IP.com Disclosure Number: IPCOM000107668D
Original Publication Date: 1992-Mar-01
Included in the Prior Art Database: 2005-Mar-22
Document File: 6 page(s) / 365K

Publishing Venue

IBM

Related People

Emma, PG: AUTHOR [+4]

Abstract

A method for exploiting parallelism is known in which the set of architected register names is mapped into a larger set of physical names. Using this larger set of names allows many physical locations to be aliased to the same architected name, thereby permitting different logical instances of a common name to coexist.

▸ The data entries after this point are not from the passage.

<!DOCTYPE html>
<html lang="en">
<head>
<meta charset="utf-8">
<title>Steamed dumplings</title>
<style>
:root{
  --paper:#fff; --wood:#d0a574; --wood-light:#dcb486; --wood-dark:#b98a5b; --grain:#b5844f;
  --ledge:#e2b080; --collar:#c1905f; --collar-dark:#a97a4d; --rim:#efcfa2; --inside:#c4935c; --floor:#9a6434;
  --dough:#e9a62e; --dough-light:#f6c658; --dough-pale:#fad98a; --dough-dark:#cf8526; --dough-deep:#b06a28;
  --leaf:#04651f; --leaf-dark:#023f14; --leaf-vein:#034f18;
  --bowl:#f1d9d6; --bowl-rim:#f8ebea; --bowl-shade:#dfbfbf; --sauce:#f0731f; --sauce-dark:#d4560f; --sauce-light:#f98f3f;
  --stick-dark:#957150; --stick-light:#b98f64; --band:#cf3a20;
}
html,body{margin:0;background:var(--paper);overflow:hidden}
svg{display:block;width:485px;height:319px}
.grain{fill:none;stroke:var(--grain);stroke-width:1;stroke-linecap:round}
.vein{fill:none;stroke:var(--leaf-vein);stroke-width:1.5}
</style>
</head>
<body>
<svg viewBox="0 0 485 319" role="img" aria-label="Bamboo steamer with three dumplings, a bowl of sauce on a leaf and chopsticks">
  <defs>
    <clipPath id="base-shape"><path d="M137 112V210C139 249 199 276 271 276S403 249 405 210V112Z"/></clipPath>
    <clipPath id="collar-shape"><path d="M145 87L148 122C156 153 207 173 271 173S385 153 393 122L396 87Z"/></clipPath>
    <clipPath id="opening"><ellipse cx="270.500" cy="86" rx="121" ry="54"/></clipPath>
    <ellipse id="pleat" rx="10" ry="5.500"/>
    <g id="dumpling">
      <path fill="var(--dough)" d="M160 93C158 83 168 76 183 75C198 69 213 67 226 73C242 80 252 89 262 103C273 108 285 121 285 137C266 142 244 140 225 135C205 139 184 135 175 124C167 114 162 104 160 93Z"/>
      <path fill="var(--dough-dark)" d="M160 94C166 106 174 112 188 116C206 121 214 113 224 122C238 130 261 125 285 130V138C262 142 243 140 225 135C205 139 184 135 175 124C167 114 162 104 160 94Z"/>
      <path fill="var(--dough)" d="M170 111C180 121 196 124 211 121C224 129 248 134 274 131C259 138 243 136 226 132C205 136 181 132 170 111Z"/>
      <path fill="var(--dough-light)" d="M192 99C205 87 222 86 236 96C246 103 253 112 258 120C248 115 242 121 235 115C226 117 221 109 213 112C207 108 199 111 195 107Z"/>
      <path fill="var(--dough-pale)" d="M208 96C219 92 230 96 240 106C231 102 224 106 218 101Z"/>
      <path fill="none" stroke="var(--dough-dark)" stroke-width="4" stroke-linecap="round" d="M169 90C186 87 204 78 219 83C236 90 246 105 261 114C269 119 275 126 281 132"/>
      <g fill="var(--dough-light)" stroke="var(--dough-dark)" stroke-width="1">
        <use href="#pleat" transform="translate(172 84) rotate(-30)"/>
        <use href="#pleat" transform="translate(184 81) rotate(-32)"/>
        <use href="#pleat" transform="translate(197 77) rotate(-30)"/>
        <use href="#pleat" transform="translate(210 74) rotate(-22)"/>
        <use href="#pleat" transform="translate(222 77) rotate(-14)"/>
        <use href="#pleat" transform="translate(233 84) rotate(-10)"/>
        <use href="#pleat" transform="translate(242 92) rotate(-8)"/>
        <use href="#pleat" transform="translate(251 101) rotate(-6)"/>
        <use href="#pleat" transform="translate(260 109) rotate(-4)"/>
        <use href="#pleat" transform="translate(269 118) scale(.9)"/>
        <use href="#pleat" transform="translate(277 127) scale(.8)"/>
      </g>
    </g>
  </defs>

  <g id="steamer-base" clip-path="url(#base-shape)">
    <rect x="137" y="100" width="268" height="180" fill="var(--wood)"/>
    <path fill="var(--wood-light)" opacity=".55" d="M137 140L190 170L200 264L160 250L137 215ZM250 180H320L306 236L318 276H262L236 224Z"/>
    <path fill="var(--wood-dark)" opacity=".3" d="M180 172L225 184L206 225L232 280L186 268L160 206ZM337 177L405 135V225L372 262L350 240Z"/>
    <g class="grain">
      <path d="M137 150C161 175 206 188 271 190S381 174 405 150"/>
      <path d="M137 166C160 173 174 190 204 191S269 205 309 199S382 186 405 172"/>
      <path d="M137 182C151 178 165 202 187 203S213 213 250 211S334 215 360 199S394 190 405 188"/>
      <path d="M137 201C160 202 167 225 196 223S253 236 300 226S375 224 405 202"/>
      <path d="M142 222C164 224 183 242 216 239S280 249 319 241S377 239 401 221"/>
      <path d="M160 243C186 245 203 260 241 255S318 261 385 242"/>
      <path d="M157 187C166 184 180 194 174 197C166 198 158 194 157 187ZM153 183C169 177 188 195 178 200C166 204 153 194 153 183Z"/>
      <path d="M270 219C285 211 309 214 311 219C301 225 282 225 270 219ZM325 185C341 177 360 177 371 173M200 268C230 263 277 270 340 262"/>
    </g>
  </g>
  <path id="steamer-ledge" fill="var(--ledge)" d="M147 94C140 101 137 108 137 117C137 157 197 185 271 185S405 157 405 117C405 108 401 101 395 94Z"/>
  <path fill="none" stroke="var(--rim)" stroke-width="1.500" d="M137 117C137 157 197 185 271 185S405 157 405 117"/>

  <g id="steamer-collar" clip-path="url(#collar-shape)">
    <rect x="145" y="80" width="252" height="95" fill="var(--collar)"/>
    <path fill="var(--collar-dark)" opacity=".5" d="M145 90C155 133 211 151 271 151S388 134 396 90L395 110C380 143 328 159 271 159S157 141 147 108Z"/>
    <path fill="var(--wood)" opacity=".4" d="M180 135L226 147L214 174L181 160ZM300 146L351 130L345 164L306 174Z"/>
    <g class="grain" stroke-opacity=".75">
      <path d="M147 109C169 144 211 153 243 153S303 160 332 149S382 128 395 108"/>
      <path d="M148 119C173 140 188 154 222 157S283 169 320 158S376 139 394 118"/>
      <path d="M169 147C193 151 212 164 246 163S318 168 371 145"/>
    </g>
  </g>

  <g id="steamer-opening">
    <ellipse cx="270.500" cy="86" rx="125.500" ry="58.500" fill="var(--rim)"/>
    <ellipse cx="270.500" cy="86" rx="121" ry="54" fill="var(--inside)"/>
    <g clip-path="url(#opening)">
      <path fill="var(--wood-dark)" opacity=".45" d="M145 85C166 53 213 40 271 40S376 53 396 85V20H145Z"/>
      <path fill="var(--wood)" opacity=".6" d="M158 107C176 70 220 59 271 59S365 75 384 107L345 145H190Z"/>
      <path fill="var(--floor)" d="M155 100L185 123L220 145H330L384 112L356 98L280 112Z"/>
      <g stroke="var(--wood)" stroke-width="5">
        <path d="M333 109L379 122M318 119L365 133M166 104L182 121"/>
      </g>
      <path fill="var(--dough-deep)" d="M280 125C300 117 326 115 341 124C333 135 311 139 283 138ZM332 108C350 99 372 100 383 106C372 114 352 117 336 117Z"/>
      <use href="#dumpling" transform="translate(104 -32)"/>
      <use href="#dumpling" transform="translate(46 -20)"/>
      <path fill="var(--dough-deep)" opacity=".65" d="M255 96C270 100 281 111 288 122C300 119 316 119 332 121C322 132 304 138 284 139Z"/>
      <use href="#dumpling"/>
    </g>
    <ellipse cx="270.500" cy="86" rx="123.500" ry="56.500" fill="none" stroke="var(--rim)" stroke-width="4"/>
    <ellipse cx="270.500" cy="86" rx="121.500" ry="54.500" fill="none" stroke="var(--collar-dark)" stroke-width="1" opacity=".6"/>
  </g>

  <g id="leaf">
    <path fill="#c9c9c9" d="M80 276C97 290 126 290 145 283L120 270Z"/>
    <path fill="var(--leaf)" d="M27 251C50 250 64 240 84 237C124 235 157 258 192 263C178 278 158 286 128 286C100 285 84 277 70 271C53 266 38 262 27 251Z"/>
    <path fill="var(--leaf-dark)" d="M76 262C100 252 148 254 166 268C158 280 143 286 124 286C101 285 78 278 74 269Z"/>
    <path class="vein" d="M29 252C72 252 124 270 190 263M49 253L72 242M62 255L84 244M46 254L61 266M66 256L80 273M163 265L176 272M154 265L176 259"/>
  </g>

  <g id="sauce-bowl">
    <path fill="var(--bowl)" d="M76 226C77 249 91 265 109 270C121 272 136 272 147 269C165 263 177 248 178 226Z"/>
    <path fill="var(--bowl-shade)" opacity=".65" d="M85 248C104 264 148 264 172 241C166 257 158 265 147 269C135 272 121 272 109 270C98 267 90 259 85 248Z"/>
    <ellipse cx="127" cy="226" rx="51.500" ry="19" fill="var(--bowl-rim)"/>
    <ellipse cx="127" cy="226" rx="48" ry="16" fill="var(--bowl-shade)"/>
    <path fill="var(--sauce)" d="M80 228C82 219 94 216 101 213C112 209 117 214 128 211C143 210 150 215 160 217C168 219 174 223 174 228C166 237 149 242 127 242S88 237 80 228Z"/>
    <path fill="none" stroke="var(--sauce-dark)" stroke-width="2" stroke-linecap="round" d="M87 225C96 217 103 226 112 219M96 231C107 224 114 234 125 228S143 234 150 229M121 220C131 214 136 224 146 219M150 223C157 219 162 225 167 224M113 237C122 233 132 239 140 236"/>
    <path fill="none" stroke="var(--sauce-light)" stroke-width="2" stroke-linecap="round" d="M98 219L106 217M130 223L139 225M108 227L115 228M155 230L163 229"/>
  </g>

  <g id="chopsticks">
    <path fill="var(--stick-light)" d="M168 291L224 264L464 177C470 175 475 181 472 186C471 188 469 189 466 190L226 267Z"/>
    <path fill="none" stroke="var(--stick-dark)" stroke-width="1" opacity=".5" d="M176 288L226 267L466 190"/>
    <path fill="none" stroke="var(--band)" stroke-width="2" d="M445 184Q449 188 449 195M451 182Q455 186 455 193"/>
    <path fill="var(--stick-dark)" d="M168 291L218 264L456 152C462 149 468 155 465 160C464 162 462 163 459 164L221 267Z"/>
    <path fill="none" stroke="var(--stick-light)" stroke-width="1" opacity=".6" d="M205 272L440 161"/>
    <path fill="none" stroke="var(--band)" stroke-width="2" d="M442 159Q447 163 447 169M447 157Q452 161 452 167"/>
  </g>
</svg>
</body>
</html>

This facilitates a limited form of single-assignment data-flow.

This text was extracted from an ASCII text file.
This is the abbreviated version, containing approximately 17% of the total text.

Conditional Execution in a Register Management Scheme for Out of Sequence Execution

       A method for exploiting parallelism is known in which the
set of architected register names is mapped into a larger set of
physical names.  Using this larger set of names allows many physical
locations to be aliased to the same architected name, thereby
permitting different logical instances of a common name to coexist.
This facilitates a limited form of single-assignment data-flow.

      What is novel about the above is that a method is presented for
restoring the machine state in the event of an interrupt, and thus,
interrupts can be precise in an out-of-sequence environment.  The
recovery mechanism, although straightforward, is somewhat costly in
terms of machine cycles.  Set forth below is a mechanism for
recovering prior machine state rapidly.  This rapid recovery
mechanism requires the storage of machine state at the decode time of
each instruction that could possibly be rolled-back.  Since
interrupts are infrequent, but almost any instruction has the
potential of generating one, this current mechanism is not advocated
for interrupts.  Rather, this mechanism is targeted at the
Branch-Wrong-Guess (BWG). The BWG differs from the interrupt in that
the BWG is a frequent event, e.g., one out of four instructions is
capable of generating one.  Thus, the storage overhead is not
prohibitive, and the recovery speed is imperative for BWG.

      In the known method above, a register renaming system is
proposed which is comprised of seven elements.  A Decode Register
Assignment List (DRAL) is a table that is used by the decoder to map
architected register names to physical array names.  An Array is the
set of physical storage elements that are used in place of a register
set.  An Assigned Array Position List (AAPL) is a bit vector that
indicates assignment for each element of the array, i.e., it
indicates that some active instruction has a pointer to that given
element.  An Array Loaded List (ALL) is a bit vector that indicates
whether or not each assigned array element has been loaded, i.e.,
whether the contents of the element are valid.  An Instruction Queue
(INQU) is a FIFO queue of information pertaining to each active
instruction. Instructions are decoded in order and endopted in order,
and the INQU is used to preserve this order.  A Final Register
Assignment List (FRAL) is a table that is analogous to the DRAL, and
is used for garbage collection (via the AAPL) as instructions leave
the INQU to endop.  A pending store buffer holds stores issued to the
memory by instructions that are represented in the INQU.  A pending
store is not released until the instruction that generated the store
successfully leaves the INQU.

      An entry in the INQU consists of four fields (five if
conditional execution is permitted).  The first two fields are an
architected register name and the corresponding physical array name
that is used...